Problem: Work through the listing below, copying each line that carries the word "fractalNoise".

Records for this task:
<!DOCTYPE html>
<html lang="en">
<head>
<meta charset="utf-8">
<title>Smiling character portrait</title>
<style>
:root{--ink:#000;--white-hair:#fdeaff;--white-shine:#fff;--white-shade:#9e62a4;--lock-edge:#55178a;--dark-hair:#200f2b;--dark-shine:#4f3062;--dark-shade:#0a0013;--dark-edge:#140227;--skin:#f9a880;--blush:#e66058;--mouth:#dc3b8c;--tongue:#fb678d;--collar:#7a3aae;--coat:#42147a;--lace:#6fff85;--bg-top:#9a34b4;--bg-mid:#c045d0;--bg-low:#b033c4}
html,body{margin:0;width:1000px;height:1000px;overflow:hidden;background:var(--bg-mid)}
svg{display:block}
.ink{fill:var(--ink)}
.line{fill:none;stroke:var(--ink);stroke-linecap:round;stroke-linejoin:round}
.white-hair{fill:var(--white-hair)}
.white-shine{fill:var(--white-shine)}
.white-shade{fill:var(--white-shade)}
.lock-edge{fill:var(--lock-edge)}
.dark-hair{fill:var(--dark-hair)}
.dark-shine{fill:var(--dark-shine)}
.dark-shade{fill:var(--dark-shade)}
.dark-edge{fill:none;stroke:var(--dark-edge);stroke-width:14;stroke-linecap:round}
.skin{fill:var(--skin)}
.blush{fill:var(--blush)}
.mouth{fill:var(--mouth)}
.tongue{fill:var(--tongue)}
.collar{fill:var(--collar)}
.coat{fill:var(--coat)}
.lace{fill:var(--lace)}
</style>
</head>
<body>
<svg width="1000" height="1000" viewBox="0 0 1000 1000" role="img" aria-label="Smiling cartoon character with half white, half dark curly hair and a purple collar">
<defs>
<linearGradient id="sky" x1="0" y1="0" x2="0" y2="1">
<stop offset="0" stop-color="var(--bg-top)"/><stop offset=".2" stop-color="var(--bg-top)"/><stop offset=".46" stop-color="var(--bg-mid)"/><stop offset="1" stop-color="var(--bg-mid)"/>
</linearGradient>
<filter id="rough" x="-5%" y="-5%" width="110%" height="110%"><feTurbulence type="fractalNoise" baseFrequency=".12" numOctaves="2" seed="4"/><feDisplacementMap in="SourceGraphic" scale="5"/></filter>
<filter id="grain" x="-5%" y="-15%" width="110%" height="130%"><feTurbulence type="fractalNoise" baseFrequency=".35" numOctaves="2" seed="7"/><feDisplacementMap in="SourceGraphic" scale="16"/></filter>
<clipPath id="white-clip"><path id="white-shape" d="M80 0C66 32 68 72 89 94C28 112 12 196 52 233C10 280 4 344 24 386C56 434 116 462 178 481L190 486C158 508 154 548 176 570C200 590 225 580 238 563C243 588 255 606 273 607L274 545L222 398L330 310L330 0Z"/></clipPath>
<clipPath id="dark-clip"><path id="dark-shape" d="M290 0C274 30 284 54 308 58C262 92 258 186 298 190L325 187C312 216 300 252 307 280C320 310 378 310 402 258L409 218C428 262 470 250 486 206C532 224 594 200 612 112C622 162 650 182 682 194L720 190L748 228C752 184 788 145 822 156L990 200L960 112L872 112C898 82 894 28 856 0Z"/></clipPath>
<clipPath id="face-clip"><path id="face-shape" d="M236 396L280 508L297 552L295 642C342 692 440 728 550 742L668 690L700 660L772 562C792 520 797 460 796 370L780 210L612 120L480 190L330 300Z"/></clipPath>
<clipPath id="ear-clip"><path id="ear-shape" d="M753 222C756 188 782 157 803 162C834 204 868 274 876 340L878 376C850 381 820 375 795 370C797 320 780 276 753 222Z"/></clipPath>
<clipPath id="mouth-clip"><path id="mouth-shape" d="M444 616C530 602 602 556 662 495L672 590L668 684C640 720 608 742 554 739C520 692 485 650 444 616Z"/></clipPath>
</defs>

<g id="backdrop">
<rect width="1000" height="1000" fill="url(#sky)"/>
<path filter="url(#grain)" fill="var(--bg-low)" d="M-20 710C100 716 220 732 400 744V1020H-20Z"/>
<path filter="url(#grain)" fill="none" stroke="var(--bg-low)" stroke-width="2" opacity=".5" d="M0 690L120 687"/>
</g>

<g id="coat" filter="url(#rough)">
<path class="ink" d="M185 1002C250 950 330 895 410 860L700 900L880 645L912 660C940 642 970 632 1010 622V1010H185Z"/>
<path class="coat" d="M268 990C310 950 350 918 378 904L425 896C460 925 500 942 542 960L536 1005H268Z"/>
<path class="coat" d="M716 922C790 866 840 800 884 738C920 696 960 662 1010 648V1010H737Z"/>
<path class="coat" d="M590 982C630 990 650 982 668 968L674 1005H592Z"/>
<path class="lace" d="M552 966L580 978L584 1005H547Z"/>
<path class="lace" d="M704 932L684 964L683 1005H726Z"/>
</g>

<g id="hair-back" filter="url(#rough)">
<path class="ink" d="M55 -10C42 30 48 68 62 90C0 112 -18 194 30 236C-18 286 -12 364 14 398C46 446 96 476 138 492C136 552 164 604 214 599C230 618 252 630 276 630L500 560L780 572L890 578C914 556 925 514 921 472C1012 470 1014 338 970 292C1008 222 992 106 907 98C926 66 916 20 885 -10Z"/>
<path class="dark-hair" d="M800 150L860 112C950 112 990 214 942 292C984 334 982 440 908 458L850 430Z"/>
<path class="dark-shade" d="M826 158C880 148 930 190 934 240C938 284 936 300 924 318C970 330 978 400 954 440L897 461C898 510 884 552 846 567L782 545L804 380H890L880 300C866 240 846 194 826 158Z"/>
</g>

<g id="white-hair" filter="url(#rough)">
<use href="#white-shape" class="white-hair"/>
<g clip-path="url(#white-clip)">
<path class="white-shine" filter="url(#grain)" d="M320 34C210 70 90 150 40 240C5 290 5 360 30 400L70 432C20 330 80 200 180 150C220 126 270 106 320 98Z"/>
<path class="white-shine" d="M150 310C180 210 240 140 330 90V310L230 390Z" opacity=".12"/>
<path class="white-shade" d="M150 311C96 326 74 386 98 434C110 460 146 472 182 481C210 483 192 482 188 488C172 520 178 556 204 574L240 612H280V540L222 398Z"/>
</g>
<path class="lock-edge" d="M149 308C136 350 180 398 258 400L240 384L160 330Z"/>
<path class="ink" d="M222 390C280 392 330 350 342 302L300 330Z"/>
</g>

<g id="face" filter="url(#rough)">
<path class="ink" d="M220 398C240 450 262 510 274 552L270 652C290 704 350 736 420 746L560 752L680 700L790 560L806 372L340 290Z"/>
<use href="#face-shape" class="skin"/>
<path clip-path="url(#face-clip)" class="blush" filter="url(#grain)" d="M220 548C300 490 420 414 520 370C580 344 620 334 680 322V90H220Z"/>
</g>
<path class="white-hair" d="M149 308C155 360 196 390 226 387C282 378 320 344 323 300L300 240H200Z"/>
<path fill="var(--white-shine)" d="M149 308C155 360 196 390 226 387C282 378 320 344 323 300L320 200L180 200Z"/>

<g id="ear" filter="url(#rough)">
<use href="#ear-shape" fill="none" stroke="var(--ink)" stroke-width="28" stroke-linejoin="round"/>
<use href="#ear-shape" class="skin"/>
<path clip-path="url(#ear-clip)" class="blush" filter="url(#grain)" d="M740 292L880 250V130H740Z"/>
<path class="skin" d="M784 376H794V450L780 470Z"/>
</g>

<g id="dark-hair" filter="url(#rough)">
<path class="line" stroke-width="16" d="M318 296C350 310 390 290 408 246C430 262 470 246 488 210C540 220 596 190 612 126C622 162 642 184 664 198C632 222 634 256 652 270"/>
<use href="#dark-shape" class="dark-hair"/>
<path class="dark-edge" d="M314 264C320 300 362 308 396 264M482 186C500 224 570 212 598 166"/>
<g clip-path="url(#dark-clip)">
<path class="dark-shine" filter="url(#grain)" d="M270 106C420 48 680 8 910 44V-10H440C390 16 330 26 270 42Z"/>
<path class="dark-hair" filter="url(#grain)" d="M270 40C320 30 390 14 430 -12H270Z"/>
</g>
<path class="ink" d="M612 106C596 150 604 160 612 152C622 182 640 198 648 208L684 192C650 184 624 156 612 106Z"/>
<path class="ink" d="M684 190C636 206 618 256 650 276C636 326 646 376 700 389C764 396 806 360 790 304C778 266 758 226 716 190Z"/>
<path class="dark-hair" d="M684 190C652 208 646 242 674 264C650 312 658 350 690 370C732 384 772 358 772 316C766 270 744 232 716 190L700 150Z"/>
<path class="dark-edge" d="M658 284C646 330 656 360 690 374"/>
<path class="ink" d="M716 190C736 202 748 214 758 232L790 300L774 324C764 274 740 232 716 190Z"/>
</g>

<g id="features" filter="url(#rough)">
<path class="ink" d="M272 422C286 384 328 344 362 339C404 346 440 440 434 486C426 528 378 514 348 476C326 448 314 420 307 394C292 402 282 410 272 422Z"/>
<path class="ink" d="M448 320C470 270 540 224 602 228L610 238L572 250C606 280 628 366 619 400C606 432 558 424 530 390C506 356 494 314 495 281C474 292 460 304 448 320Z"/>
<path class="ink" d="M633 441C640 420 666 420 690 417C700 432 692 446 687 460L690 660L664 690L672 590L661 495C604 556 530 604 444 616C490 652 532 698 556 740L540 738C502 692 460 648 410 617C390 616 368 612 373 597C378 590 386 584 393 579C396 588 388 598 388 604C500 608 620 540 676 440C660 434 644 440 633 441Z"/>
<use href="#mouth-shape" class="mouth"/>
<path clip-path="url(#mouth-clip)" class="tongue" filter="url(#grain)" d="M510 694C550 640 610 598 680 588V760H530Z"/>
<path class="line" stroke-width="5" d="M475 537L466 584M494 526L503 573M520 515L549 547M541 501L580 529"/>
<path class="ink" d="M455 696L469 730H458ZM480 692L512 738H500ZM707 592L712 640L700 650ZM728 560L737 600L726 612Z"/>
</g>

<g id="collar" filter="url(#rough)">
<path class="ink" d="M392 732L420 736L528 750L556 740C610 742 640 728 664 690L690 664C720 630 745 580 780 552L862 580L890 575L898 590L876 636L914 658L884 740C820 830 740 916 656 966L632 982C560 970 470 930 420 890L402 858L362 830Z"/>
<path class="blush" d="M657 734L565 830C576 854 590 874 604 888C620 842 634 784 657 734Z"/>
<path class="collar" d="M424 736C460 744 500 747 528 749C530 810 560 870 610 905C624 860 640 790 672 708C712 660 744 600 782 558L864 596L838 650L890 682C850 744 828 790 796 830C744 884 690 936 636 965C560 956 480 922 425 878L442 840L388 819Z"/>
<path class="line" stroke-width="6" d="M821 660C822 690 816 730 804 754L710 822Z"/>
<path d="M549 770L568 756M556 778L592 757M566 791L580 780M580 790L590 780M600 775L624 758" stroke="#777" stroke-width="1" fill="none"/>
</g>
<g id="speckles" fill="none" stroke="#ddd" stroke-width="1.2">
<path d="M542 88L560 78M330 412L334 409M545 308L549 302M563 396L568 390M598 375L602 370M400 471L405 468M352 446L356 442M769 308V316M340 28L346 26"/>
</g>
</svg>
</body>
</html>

Solution to this task:
<filter id="rough" x="-5%" y="-5%" width="110%" height="110%"><feTurbulence type="fractalNoise" baseFrequency=".12" numOctaves="2" seed="4"/><feDisplacementMap in="SourceGraphic" scale="5"/></filter>
<filter id="grain" x="-5%" y="-15%" width="110%" height="130%"><feTurbulence type="fractalNoise" baseFrequency=".35" numOctaves="2" seed="7"/><feDisplacementMap in="SourceGraphic" scale="16"/></filter>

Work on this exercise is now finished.